Second rise: Coat the bottom of your Dutch oven with cornmeal. Place the dough inside for a second shorter rise, about 1 hour. It is ready when the dough is slightly puffy, try not to over-rise the dough at this point or it will lose some of its strength, and will not get the boost it needs to produce a nice, round loaf. 

Preparing the oven: About half an hour before you're ready to bake, preheat your oven to 450 F.

Slashing the dough: Right before your bread goes into the oven, make a shallow slash about 2 inches long in the center of the dough. Use a bread lame, a sharp pairing or serrated knife.

Place your bread into the oven (lid on) and bake for 10 minutes, then reduce the oven temperature to 400 degrees and continue baking with the lid on for 10 more minutes. Remove the lid, and continue to bake (uncovered) for an additional 40 minutes or until deep, golden brown, rotating the pot halfway through. Keep in mind that all ovens are different; you might have to make minimal adjustments to these temperatures.

During the last 10 minutes of baking, crack open the oven door. This allows the moisture to escape, leaving your bread with a crisp crust. You can also take the internal temperature of your bread to double check that it is done. For sourdough, it should read about 205 F.

Cooling: Remove the bread from the oven, and cool on a wire rack for at least an hour before slicing. Don't cut too soon or else the inside will have a gummy texture!
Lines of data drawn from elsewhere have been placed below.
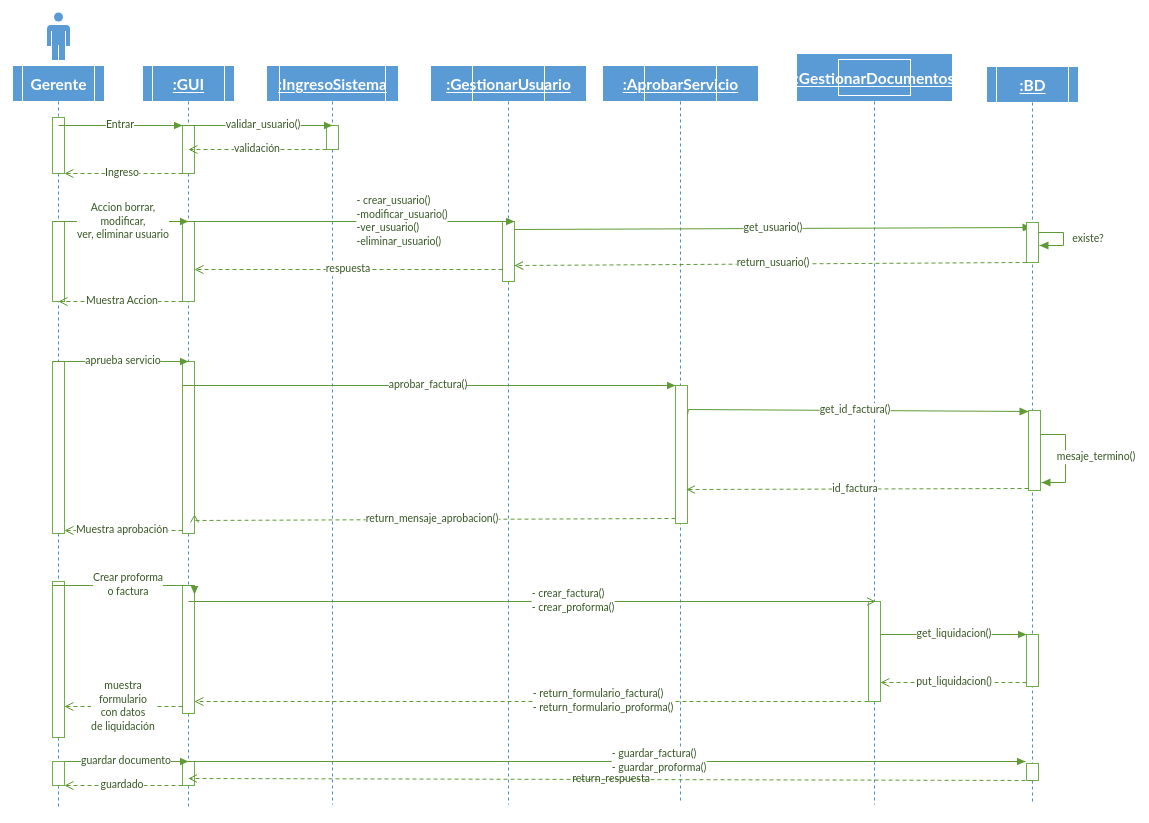
<!DOCTYPE html>
<html lang="es">
<head>
<meta charset="utf-8">
<title>Diagrama de secuencia: Gerente</title>
<style>
:root {
  --blue: #5b9bd5;
  --lifeline: #4a8fc7;
  --green: #70ad47;
  --arrow: #5f9a37;
  --ink: #375623;
  --paper: #fff;
}
* { box-sizing: border-box; margin: 0; }
body { background: var(--paper); }
.diagram {
  position: relative;
  width: 1149px;
  height: 823px;
  overflow: hidden;
  background: var(--paper);
  font-family: Lato, "Open Sans", sans-serif;
}
.wiring { position: absolute; inset: 0; }
.wiring line, .wiring polyline, .wiring rect { fill: none; stroke-width: 1; }
.lifelines line { stroke: var(--lifeline); stroke-dasharray: 3 3; }
.wiring .activations rect { fill: var(--paper); stroke: var(--green); }
.calls line, .calls polyline { stroke: var(--arrow); marker-end: url(#solid-head); }
.returns line { stroke: var(--arrow); stroke-dasharray: 4 3; marker-end: url(#open-head); }
.calls .open { marker-end: url(#open-head); }
.participant {
  position: absolute;
  left: var(--x);
  top: var(--y, 66px);
  width: var(--w);
  height: var(--h, 35px);
  display: flex;
  align-items: center;
  justify-content: center;
  overflow: hidden;
  background: var(--blue);
  color: var(--paper);
  font-size: 15.5px;
  font-weight: 700;
  line-height: 20px;
  white-space: nowrap;
}
.participant::before {
  content: "";
  position: absolute;
  inset: 0 var(--inset, 9px);
  border: solid var(--paper);
  border-width: 0 1px;
}
.participant.framed::before { inset: 5px 41px; border-width: 1px; }
.participant span { position: relative; }
.object span { text-decoration: underline; text-decoration-thickness: 1px; text-underline-offset: 2px; }
.label {
  position: absolute;
  left: var(--x);
  top: var(--y);
  transform: translate(-50%, -50%);
  background: var(--paper);
  color: var(--ink);
  font-size: 10.5px;
  line-height: 13.6px;
  text-align: center;
  white-space: nowrap;
}
.operations { text-align: left; }
</style>
</head>
<body>
<main class="diagram">
  <svg class="wiring" width="1149" height="823" viewBox="0 0 1149 823" aria-hidden="true">
    <defs>
      <marker id="solid-head" markerUnits="userSpaceOnUse" markerWidth="10" markerHeight="10" refX="9" refY="5" orient="auto">
        <path d="M0 1L9 5L0 9Z" fill="#5f9a37"/>
      </marker>
      <marker id="open-head" markerUnits="userSpaceOnUse" markerWidth="10" markerHeight="10" refX="8" refY="5" orient="auto">
        <path d="M0 1L8 5L0 9" fill="none" stroke="#5f9a37"/>
      </marker>
    </defs>

    <g class="actor" fill="#5b9bd5">
      <circle cx="58.5" cy="17" r="4.5"/>
      <path d="M51 25H66Q70 25 70 29V46H66V31H65V60H59V45H58V60H52V31H51V46H47V29Q47 25 51 25Z"/>
    </g>

    <g transform="translate(.5 .5)">
      <g class="lifelines">
        <line x1="58" y1="101" x2="58" y2="806"/>
        <line x1="188" y1="101" x2="188" y2="806"/>
        <line x1="332" y1="101" x2="332" y2="804"/>
        <line x1="508" y1="101" x2="508" y2="804"/>
        <line x1="680" y1="101" x2="680" y2="800"/>
        <line x1="874" y1="101" x2="874" y2="804"/>
        <line x1="1032" y1="102" x2="1032" y2="804"/>
      </g>

      <g class="calls">
        <line x1="514" y1="229" x2="1031" y2="227"/>
      </g>

      <g class="activations">
        <rect x="52" y="117" width="12" height="56"/>
        <rect x="182" y="125" width="12" height="48"/>
        <rect x="326" y="125" width="12" height="24"/>
        <rect x="52" y="221" width="12" height="80"/>
        <rect x="182" y="221" width="12" height="80"/>
        <rect x="502" y="221" width="12" height="60"/>
        <rect x="1026" y="222" width="12" height="40"/>
        <rect x="52" y="361" width="12" height="172"/>
        <rect x="182" y="361" width="12" height="172"/>
        <rect x="675" y="385" width="12" height="138"/>
        <rect x="1028" y="410" width="12" height="80"/>
        <rect x="52" y="581" width="12" height="156"/>
        <rect x="182" y="585" width="12" height="128"/>
        <rect x="868" y="601" width="12" height="100"/>
        <rect x="1026" y="634" width="12" height="52"/>
        <rect x="52" y="761" width="12" height="24"/>
        <rect x="182" y="761" width="12" height="24"/>
        <rect x="1026" y="763" width="12" height="17"/>
      </g>

      <g class="calls">
        <line x1="58" y1="125" x2="182" y2="125"/>
        <line x1="182" y1="125" x2="332" y2="125"/>
        <line x1="52" y1="221" x2="188" y2="221"/>
        <line x1="188" y1="221" x2="514" y2="221"/>
        <polyline points="1038,232 1063,232 1063,245 1039,245"/>
        <line x1="52" y1="361" x2="188" y2="361"/>
        <line x1="182" y1="385" x2="675" y2="385"/>
        <polyline points="687,414 688,409 1028,411"/>
        <polyline points="1040,434 1065,434 1065,482 1041,482"/>
        <polyline points="52,585 194,585 194,594"/>
        <line class="open" x1="188" y1="601" x2="874" y2="601"/>
        <line x1="880" y1="634" x2="1026" y2="634"/>
        <line x1="64" y1="761" x2="188" y2="761"/>
        <line x1="188" y1="761" x2="1025" y2="761"/>
      </g>

      <g class="returns">
        <line x1="326" y1="149" x2="189" y2="149"/>
        <line x1="182" y1="173" x2="65" y2="173"/>
        <line x1="1026" y1="262" x2="515" y2="265"/>
        <line x1="502" y1="269" x2="195" y2="269"/>
        <line x1="182" y1="301" x2="59" y2="301"/>
        <line x1="1028" y1="488" x2="687" y2="489"/>
        <polyline points="190,522 194,515 198,522" fill="none" stroke="#5f9a37"/>
        <line x1="675" y1="518" x2="194" y2="520" marker-end="none" style="marker-end:none"/>
        <line x1="182" y1="530" x2="65" y2="530"/>
        <line x1="1026" y1="682" x2="881" y2="682"/>
        <line x1="868" y1="701" x2="195" y2="701"/>
        <line x1="182" y1="706" x2="65" y2="706"/>
        <line x1="1032" y1="780" x2="189" y2="778"/>
        <line x1="182" y1="785" x2="65" y2="785"/>
      </g>
    </g>
  </svg>

  <header>
    <div class="participant" style="--x:13px;--w:91px"><span>Gerente</span></div>
    <div class="participant object" style="--x:143px;--w:91px"><span>:GUI</span></div>
    <div class="participant object" style="--x:267px;--w:131px;--inset:12px"><span>:IngresoSistema</span></div>
    <div class="participant object" style="--x:431px;--w:155px;--inset:41px"><span>:GestionarUsuario</span></div>
    <div class="participant object" style="--x:603px;--w:155px;--inset:41px"><span>:AprobarServicio</span></div>
    <div class="participant object framed" style="--x:797px;--y:54px;--w:155px;--h:47px"><span>:GestionarDocumentos</span></div>
    <div class="participant object" style="--x:987px;--y:67px;--w:91px"><span>:BD</span></div>
  </header>

  <section aria-label="Ingreso al sistema">
    <p class="label" style="--x:120px;--y:125px">Entrar</p>
    <p class="label" style="--x:263px;--y:125px">validar_usuario()</p>
    <p class="label" style="--x:257px;--y:149px">validación</p>
    <p class="label" style="--x:122px;--y:173px">Ingreso</p>
  </section>

  <section aria-label="Gestión de usuarios">
    <p class="label" style="--x:123px;--y:221px">Accion borrar,<br>modificar,<br>ver, eliminar usuario</p>
    <p class="label operations" style="--x:402px;--y:221px">- crear_usuario()<br>-modificar_usuario()<br>-ver_usuario()<br>-eliminar_usuario()</p>
    <p class="label" style="--x:773px;--y:228px">get_usuario()</p>
    <p class="label" style="--x:1088px;--y:239px">existe?</p>
    <p class="label" style="--x:773px;--y:263px">return_usuario()</p>
    <p class="label" style="--x:348px;--y:269px">respuesta</p>
    <p class="label" style="--x:122px;--y:301px">Muestra Accion</p>
  </section>

  <section aria-label="Aprobación de servicio">
    <p class="label" style="--x:123px;--y:361px">aprueba servicio</p>
    <p class="label" style="--x:428px;--y:385px">aprobar_factura()</p>
    <p class="label" style="--x:855px;--y:410px">get_id_factura()</p>
    <p class="label" style="--x:1096px;--y:457px">mesaje_termino()</p>
    <p class="label" style="--x:855px;--y:489px">id_factura</p>
    <p class="label" style="--x:432px;--y:519px">return_mensaje_aprobacion()</p>
    <p class="label" style="--x:122px;--y:530px">Muestra aprobación</p>
  </section>

  <section aria-label="Creación de documentos">
    <p class="label" style="--x:128px;--y:585px">Crear proforma<br>o factura</p>
    <p class="label operations" style="--x:573px;--y:601px">- crear_factura()<br>- crear_proforma()</p>
    <p class="label" style="--x:954px;--y:634px">get_liquidacion()</p>
    <p class="label" style="--x:954px;--y:682px">put_liquidacion()</p>
    <p class="label operations" style="--x:603px;--y:701px">- return_formulario_factura()<br>- return_formulario_proforma()</p>
    <p class="label" style="--x:123px;--y:706px">muestra<br>formulario<br>con datos<br>de liquidación</p>
  </section>

  <section aria-label="Guardado de documentos">
    <p class="label" style="--x:126px;--y:761px">guardar documento</p>
    <p class="label operations" style="--x:659px;--y:761px">- guardar_factura()<br>- guardar_proforma()</p>
    <p class="label" style="--x:611px;--y:779px;background:none">return_respuesta</p>
    <p class="label" style="--x:122px;--y:785px">guardado</p>
  </section>
</main>
</body>
</html>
*When shaping, the idea is for the dough to catch enough surface tension on a non-floured area in order to create a tight ball. If there is flour present, it will slide around...and drive you nuts.